The Québec Ombudsman had recommended eliminating prescriptive periods, mainly because it may take a long time before victims of violence become aware of the lingering physical or psychological aftereffects. Furthermore, the prospect of confronting their assailant in court may be a deterrent for decades.
In this case, moving into action mode means that, thanks to this new law, victims of violence who were hampered by the time that had elapsed can see justice served.
I would like to return briefly to the events that continue to affect every one of us, namely, COVID-19. As I said a few minutes ago, this Annual Report covers its outset last March.
Among other tragic consequences, the coronavirus spread like wildfire in residential resources for the elderly, especially in CHSLDs in and around Montréal. We blamed this on understaffing, employee burnout, lack of qualified workers, and dilapidated premises.
These problems were more severe than usual but had existed pre-COVID-19 and had often been reported in preceding decades. After on-site investigations, we published several reports about violation of the dignity of residents with reduced autonomy in these resources.
The fact of the matter is that the alarm had been sounded for high-ranking government officials and the health and social services network many times. Unfortunately, the solutions that would have provided the elderly with living environments and care that respond to their needs were postponed.
In summary, after all the analyses and findings, at some point we must admit that there is nothing more to say. That all the information is in. That everything is poised for action to occur.
So, as a responsible government, it is time for your intentions to give way to action.
In closing, I could not in all conscience express such expectations without striving for this code of conduct within the Québec Ombudsman itself.
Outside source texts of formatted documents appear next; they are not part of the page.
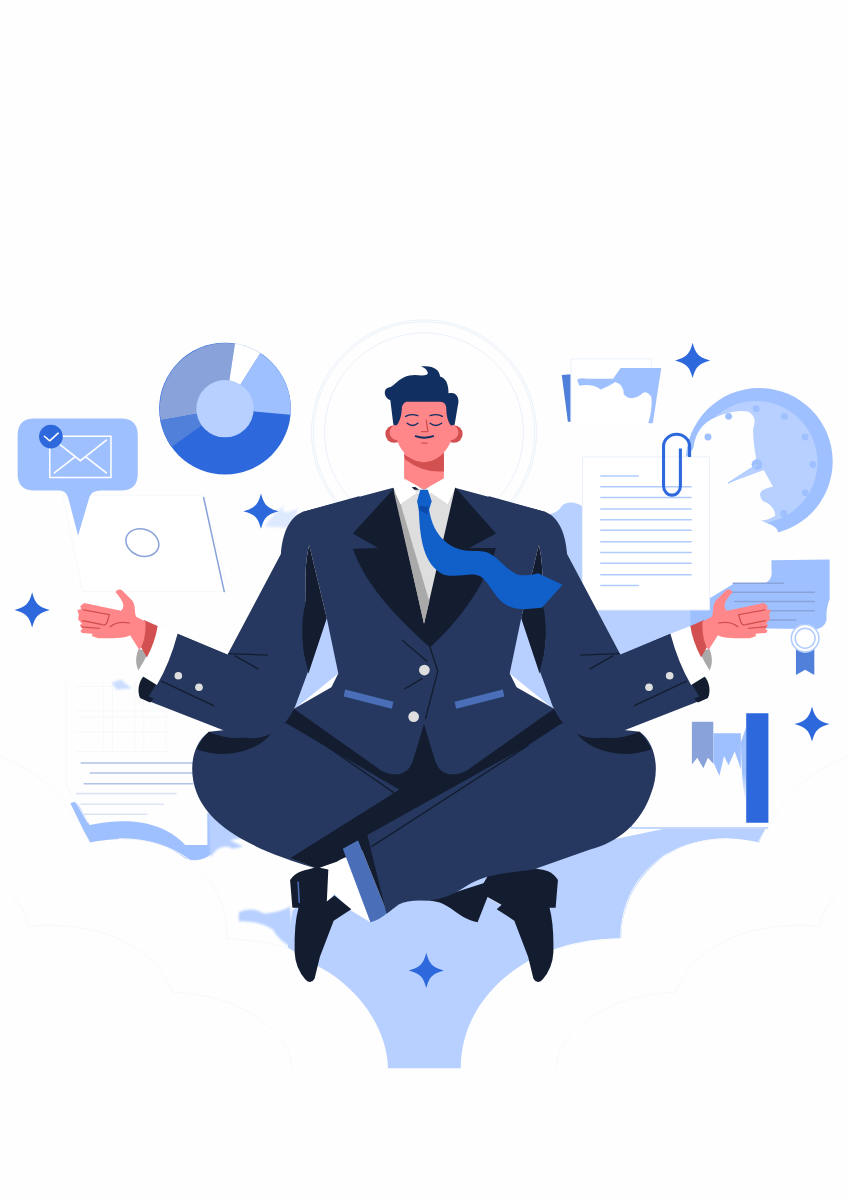
<!DOCTYPE html>
<html lang="en">
<head>
<meta charset="utf-8">
<title>Calm at work</title>
<style>
:root{
  --paper:#fefefe; --white:#ffffff; --sky:#b7d0ff; --light:#9fc0ff; --mist:#89a3da; --mid:#5080da;
  --royal:#2d68dc; --tie:#115fc9; --tie-shade:#0b4aa8; --suit:#26385f; --ink:#141d30; --trim:#4a6fb8;
  --hair:#122f62; --skin:#ff878a; --blush:#d2504f; --shirt:#dedede; --shade:#a9a9a9; --hairline:#eaf1fa;
}
html,body{margin:0;padding:0}
body{width:848px;height:1200px;overflow:hidden;background:var(--paper)}
.artwork{display:block;width:848px;height:1200px}
.paper{fill:var(--paper)} .white{fill:var(--white)} .sky{fill:var(--sky)} .light{fill:var(--light)} .mist{fill:var(--mist)}
.mid{fill:var(--mid)} .royal{fill:var(--royal)} .tie{fill:var(--tie)} .tie-shade{fill:var(--tie-shade)}
.suit{fill:var(--suit)} .ink{fill:var(--ink)} .trim{fill:var(--trim)} .hair{fill:var(--hair)}
.skin{fill:var(--skin)} .blush{fill:var(--blush)} .shirt{fill:var(--shirt)} .shade{fill:var(--shade)}
.line{fill:none;stroke-linecap:round;stroke-linejoin:round;stroke-width:2}
.line-white{stroke:var(--white)} .line-mist{stroke:var(--mist)} .line-light{stroke:#b0ccff}
.line-ink{stroke:var(--ink);stroke-width:1.8} .line-blush{stroke:var(--blush)} .line-hair{stroke:var(--hair)}
.faint{fill:none;stroke:var(--hairline);stroke-width:1.3}
.fainter{fill:none;stroke:#f7f8fa;stroke-width:1.3}
</style>
</head>
<body>
<svg class="artwork" viewBox="0 0 1108 1568" preserveAspectRatio="none" role="img" aria-label="Businessman meditating among clouds, surrounded by office items">
<defs>
  <path id="sparkle" d="M0-23C4-8 8-4 23 0C8 4 4 8 0 23C-4 8-8 4-23 0C-8-4-4-8 0-23Z"/>
  <filter id="soft" x="-20%" y="-20%" width="140%" height="140%"><feGaussianBlur stdDeviation="1.6"/></filter>
  <linearGradient id="fade-down" x1="0" y1="0" x2="0" y2="1"><stop offset=".6" stop-color="#9fc0ff"/><stop offset="1" stop-color="#9fc0ff" stop-opacity="0"/></linearGradient>
  <g id="arm">
    <path class="ink" d="M404 712C396 745 401 772 399 786C392 806 392 850 403 880L427 808Z"/>
    <path class="suit" d="M470 648L395 669C378 676 369 697 367 724L297 856L232 828L204 895L186 902L184 912L312 962C346 972 377 952 389 914L403 876C393 850 393 810 399 790C401 772 396 745 404 712L440 700Z"/>
    <path class="ink" d="M188 883L226 889L196 918L183 912C179 903 181 891 188 883Z"/>
    <path class="suit" d="M232 828L299 856L290 950L194 910Q210 888 232 828Z"/>
    <path class="shade" d="M181 848L199 852L184 880C177 873 176 860 181 848Z"/>
    <path class="white" d="M206 818L232 828Q222 866 205 895L179 879Q198 850 206 818Z"/>
    <path class="blush" d="M188 810L206 818Q203 838 192 859L180 838Z"/>
    <path class="skin" d="M103 803L101 797L106 796L105 792L110 788L158 798C165 793 160 784 151 774C152 770 157 769 160 772L173 785C178 793 175 800 178 806L190 812C191 825 188 843 182 849L170 830C160 835 142 834 128 834L120 831L121 828L107 827L105 824L108 822L104 817L107 815L102 809Z"/>
    <path class="line line-blush" d="M109 797L143 803L140 813Q138 818 133 816L108 811M107 819L130 821M144 819Q153 811 169 814" style="stroke-width:1.7"/>
    <circle class="shirt" cx="233" cy="883" r="5"/><circle class="shirt" cx="260" cy="898" r="5"/>
    <path class="line line-ink" d="M211 890L279 922M299 854L349 856M307 857L337 874"/>
  </g>
  <g id="jacket-half">
    <path class="suit" d="M556 636L515 637L395 669L404 712L427 808L442 880L433 898L384 926L497 1006C512 1015 532 1015 539 996L556 944Z"/>
    <path class="trim" d="M451 901L514 917L512 926L449 910Z"/>
  </g>
  <path id="knee-shadow" class="ink" d="M257 979C262 968 268 961 273 956C300 969 332 966 358 952C345 980 295 994 257 979Z"/>
  <path id="cloud-edges" class="fainter" d="M0 989C50 1003 88 1048 117 1100M155 1096C240 1095 297 1150 297 1227M10 1165Q32 1185 38 1210C120 1203 200 1230 226 1297C305 1297 380 1345 381 1394M297 1227C330 1227 360 1233 378 1240"/>
</defs>

<rect class="paper" width="1108" height="1568"/>

<g id="halo" class="faint"><circle cx="554" cy="565" r="147"/><circle cx="554" cy="565" r="144.500"/><circle cx="554" cy="565" r="130"/></g>

<g id="clouds">
  <path class="sky" d="M385 926L442 880L427 800L395 840ZM723 926L666 880L681 800L713 840Z"/>
  <path class="sky" d="M690 1120L868 1083L1000 1083L992 1101C890 1076 812 1142 812 1226C690 1226 602 1302 602 1396H507C506 1345 470 1292 418 1264L376 1238L382 1190L430 1140L484 1195Z"/>
  <path class="light" d="M92 1050Q97 1045 103 1052L117 1078C165 1068 212 1072 242 1104H271V1062L288 1075L300 1084L286 1092L276 1116Q262 1128 243 1122C212 1098 168 1090 117 1101Z"/>
  <path class="sky" filter="url(#soft)" d="M272 1062L325 1093L300 1098L318 1106L304 1109Q288 1100 275 1120ZM312 1192Q328 1184 346 1194Q372 1191 379 1184L384 1240Q364 1229 356 1214Q334 1202 312 1204Z"/>
  <path class="paper" d="M870 1083L1000 1083L1003 1076L826 1076L823 1083Z"/>
  <path class="paper" filter="url(#soft)" d="M862 1130Q864 1113 884 1116L900 1106L872 1126Z"/>
  <path class="sky" d="M716 672Q730 670 734 661Q745 652 762 662V797H902L960 780V822H920L900 850L812 858L742 726Z"/>
  <path class="sky" filter="url(#soft)" opacity=".45" d="M346 688Q356 672 372 660Q362 676 390 664L380 690Z"/>
  <use href="#cloud-edges"/><use href="#cloud-edges" transform="translate(1108 0) scale(-1 1)"/>
</g>

<g id="donut-chart" transform="translate(294 534)">
  <circle class="royal" r="86"/>
  <path class="mist" d="M0 0L13-85A86 86 0 0 0-84 15Z"/>
  <path class="mid" d="M0 0L-84 15A86 86 0 0 0-70 50Z"/>
  <path class="light" d="M0 0L85.600 8A86 86 0 0 0 46-72.500Z"/>
  <path class="white" d="M0 0L46-72.500A86 86 0 0 0 13-85Z"/>
  <path class="faint" d="M13-85A86 86 0 0 1 46-72.500"/>
  <circle class="sky" r="37.500"/>
</g>

<g id="laptop">
  <path class="white" d="M82 647H266L299 773H108Z"/>
  <path class="fainter" d="M82 647H266L299 773H108Z"/>
  <path class="line line-mist" d="M266 650L293 773"/>
  <ellipse class="line line-mist" cx="186" cy="709" rx="22" ry="17.500" transform="rotate(20 186 709)"/>
</g>

<g id="mail-bubble">
  <path class="light" d="M45 547H158Q180 547 180 569V619Q180 641 158 641H132Q120 641 117 649L102 700L89 650Q86 641 78 641H45Q23 641 23 619V569Q23 547 45 547Z"/>
  <path class="line line-white" d="M65 570H145V624H65ZM71 575L105 602L139 575M71 618L98 597M139 618L112 597" style="stroke-linejoin:miter"/>
  <circle class="royal" cx="66.500" cy="570.500" r="15.500"/>
  <path class="line line-white" d="M58 570L65 576L76 566"/>
</g>

<g id="calendar">
  <path class="fainter" d="M86 890V1025L115 1075M99 897H230M99 929H222M99 937H222M99 957H222M99 982H222M135 890V980M147 890V980M176 890V980M188 890V980M217 915V980"/>
  <path class="sky" filter="url(#soft)" opacity=".7" d="M146 892L158 888L172 900L152 901Z"/>
  <g class="line line-mist"><path d="M106 997H252M118 1010H252M110 1024H252" opacity=".65"/><path d="M100 1037H230M106 1051H214M110 1064H192" opacity=".28"/></g>
</g>

<g id="folder">
  <path class="mid" d="M734 490L746 489V551H742Z"/>
  <path class="white" d="M746 469H851V552H746Z"/><path class="faint" d="M746 552V469H851V481"/>
  <path class="light" d="M754 496Q760 493 767 495H801L811 481H864L853 553H847Q853 533 851 518Q843 508 837 516Q824 525 815 515Q815 502 804 499Q795 505 785 509Q774 501 757 504Z"/>
</g>

<g id="clock">
  <circle class="light" cx="992" cy="603" r="96"/>
  <circle class="sky" cx="988" cy="604" r="80"/>
  <path class="paper" d="M890 612L906 585Q910 555 936 545Q960 534 978 538Q990 545 984 560Q984 580 988 598L984 610L950 632L998 614L1010 636Q985 640 997 655Q1012 660 1013 674Q1004 680 994 680L1008 686Q1017 690 1017 698L1000 720L880 720V612Z"/>
  <g class="light"><circle cx="988" cy="534" r="4.500"/><circle cx="1025" cy="544" r="4.500"/><circle cx="1052" cy="571" r="4.500"/><circle cx="1062" cy="607" r="4.500"/><circle cx="1052" cy="644" r="4.500"/><circle cx="1024" cy="671" r="4.500"/><circle cx="952" cy="544" r="4.500"/><circle cx="925" cy="571" r="4.500"/><circle cx="989" cy="607" r="7"/></g>
  <path class="line line-light" d="M988 608L952 631"/>
</g>

<g id="certificate">
  <path class="light" d="M1008 732L1084 731V783Q1079 795 1080 810Q1077 823 1060 822L902 820V797L958 763L1000 762Q1010 757 1008 745Z"/>
  <path class="line line-mist" d="M958 762H1024M955 774H1064M960 786H1064M985 798H1064M1000 810H1040"/>
  <path class="mid" d="M1040 846H1064V882L1052 875L1040 882Z"/>
  <circle class="white" cx="1052" cy="834" r="18.500"/><circle class="line line-light" cx="1052" cy="834" r="18"/><circle class="line line-light" cx="1052" cy="834" r="13"/>
</g>

<g id="document">
  <path class="white" d="M761 597H927V797H761Z"/><path class="faint" d="M761 597H927V797H761Z"/>
  <path class="line line-light" d="M785 622H834M785 636H903M785 650H903M785 665H903M785 679H903M785 693H903M785 708H903M785 722H903M785 736H903M785 751H903M785 765H834"/>
  <path class="line" stroke="#2d68dc" style="stroke-width:4;stroke-linecap:butt" d="M901 597V583A17 15.500 0 0 0 867 583V635A11 12 0 0 0 889 635V586"/>
</g>

<g id="bar-chart">
  <path class="mist" d="M904 943H932V998L925 990L919 1004L911 990L904 999Z"/>
  <path fill="url(#fade-down)" d="M932 958H968V1005L960 982L952 1000L946 988L940 1014L932 996ZM968 970L975 950V1050Q970 1030 969 1000Z"/>
  <path class="royal" d="M975 932H1004V1075H975Z"/>
  <path class="line line-light" d="M825 1076V1082H1003"/>
</g>

<g id="sparkles" class="royal">
  <use href="#sparkle" x="341" y="668"/><use href="#sparkle" x="42" y="797"/><use href="#sparkle" x="905" y="471"/><use href="#sparkle" x="1061" y="946"/><use href="#sparkle" x="557" y="1268"/>
</g>

<g id="businessman">
  <g id="shoes">
    <path class="white" d="M428 1136L456 1112L484 1205L459 1190L437 1168L426 1180Z"/>
    <path class="ink" d="M413 1133C400 1138 389 1136 379 1150L382 1186H390Q384 1208 385 1245Q386 1265 399 1280Q406 1287 411 1279L418 1250L436 1203L459 1188L437 1170L427 1178L429 1136Z"/>
    <path d="M389.500 1152L391 1180" stroke="#4a6fb8" stroke-width="2"/>
    <path class="white" d="M636 1172L655 1183L660 1160L640 1160Z"/>
    <path class="ink" d="M693 1134C710 1137 720 1136 729 1150L726 1186H718Q724 1208 723 1245Q722 1265 709 1280Q702 1287 697 1279L690 1250L672 1203L649 1188L658 1180L626 1164L640 1140Z"/>
  </g>
  <g id="legs">
    <path class="ink" d="M366 946L384 926H724L742 946L700 990L482 1108L415 1135L378 1121L480 1040Z"/>
    <path class="suit" d="M273 956C250 972 246 1008 257 1036C275 1082 330 1110 414 1135L380 1121L522 1032L374 945L330 950Z"/>
    <path class="ink" d="M380 1121L522 1032L554 1020L482 1100L440 1126L414 1135Z"/>
    <path class="line line-ink" d="M399 956L515 1036"/>
    <path class="trim" d="M448 1109L468 1098L506 1193Q496 1202 484 1205Z"/>
    <path class="ink" d="M468 1098L480 1088L512 1188L506 1193Z"/>
    <path class="ink" d="M560 1177C590 1178 594 1199 624 1205L637 1172L658 1184L700 1150L695 1134Z"/>
    <path class="suit" d="M836 956C858 972 862 1008 851 1036C838 1075 808 1101 771 1110L697 1136C650 1142 630 1144 609 1158Q586 1174 560 1177Q534 1175 521 1182L505 1194L480 1091L688 975L734 945L780 950Z"/>
    <path class="line line-ink" d="M486 1106L690 974"/>
    <use href="#knee-shadow"/><use href="#knee-shadow" transform="translate(1108 0) scale(-1 1)"/>
  </g>

  <g id="jacket">
    <use href="#jacket-half"/><use href="#jacket-half" transform="translate(1108 0) scale(-1 1)"/>
    <use href="#arm"/><use href="#arm" transform="translate(1108 0) scale(-1 1)"/>
    <path class="ink" d="M554 946L539 996L530 1014H578L569 996Z"/>
    <path class="ink" d="M515 638L461 697L494 716L461 717C479 768 523 811 562 846C599 812 634 766 648 716H613L648 697L594 636Z"/>
    <path class="shirt" d="M515 640H594L554 815Z"/>
    <path class="shade" d="M514 640L523 657L561 786L554 815Z"/>
    <path class="line line-ink" d="M562 846L572 877L556 939M526 837L558 864M529 900L551 887"/>
    <circle class="shirt" cx="554.500" cy="875.500" r="7"/><circle class="shirt" cx="540.500" cy="936.500" r="7"/>
  </g>

  <g id="head">
    <path class="skin" d="M528 580H580V626L554 640L528 626Z"/>
    <path class="blush" d="M528 594Q554 612 580 592V616Q552 618 529 600Z"/>
    <circle class="blush" cx="515" cy="567" r="11.500"/><circle class="blush" cx="593" cy="567" r="11.500"/>
    <circle class="skin" cx="519" cy="565" r="10"/><circle class="skin" cx="589" cy="565" r="10"/>
    <path class="skin" d="M515 520H593V560C591 588 570 604 554 604C537 604 517 588 516 560Z"/>
    <path class="hair" d="M514 555L510 523C501 520 500 507 509 506C516 505 522 490 542 490Q560 492 559 487Q557 481 550 479C566 477 574 483 575 492Q586 495 586 514C598 511 601 522 598 531L594 555L589 556Q583 548 583 532Q582 525 574 525H531Q525 527 525 535Q524 549 518 556Z"/>
    <g class="line line-hair">
      <path d="M530 544Q536 540 546 543M562 543Q572 540 578 544M532 553Q539 559 546 553M562 553Q569 559 577 553" style="stroke-width:1.8"/>
      <path d="M543 570Q554 574 566 570" style="stroke-width:2.400"/>
    </g>
    <path class="line line-blush" d="M557 549L559 564H551M551 579H558" style="stroke-width:1.8"/>
  </g>

  <g id="collar-and-tie">
    <path class="white" d="M526 624L513 635L523 659L549 641ZM582 624L596 635L585 659L559 641ZM526 624L554 640L582 624L562 645H546Z"/>
    <path class="tie" d="M547 659C548 700 552 738 580 751C600 756 616 746 629 754C646 768 649 796 685 796L708 794L735 764L703 749Q692 753 677 751C654 741 648 718 622 720C580 722 562 690 560 659Z"/>
    <path class="tie" d="M549 640H559L564 655L559 671L548 670L545 655Z"/>
    <path class="tie-shade" d="M548 661L560 662L559 672L548 667Z"/>
  </g>
</g>
</svg>
</body>
</html>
I hope that the Annual Report and the Management Report I am tabling today reflect our efforts in this regard.
Thank you for your attention. Now I’ll take your questions.
Marie Rinfret, Ombudsperson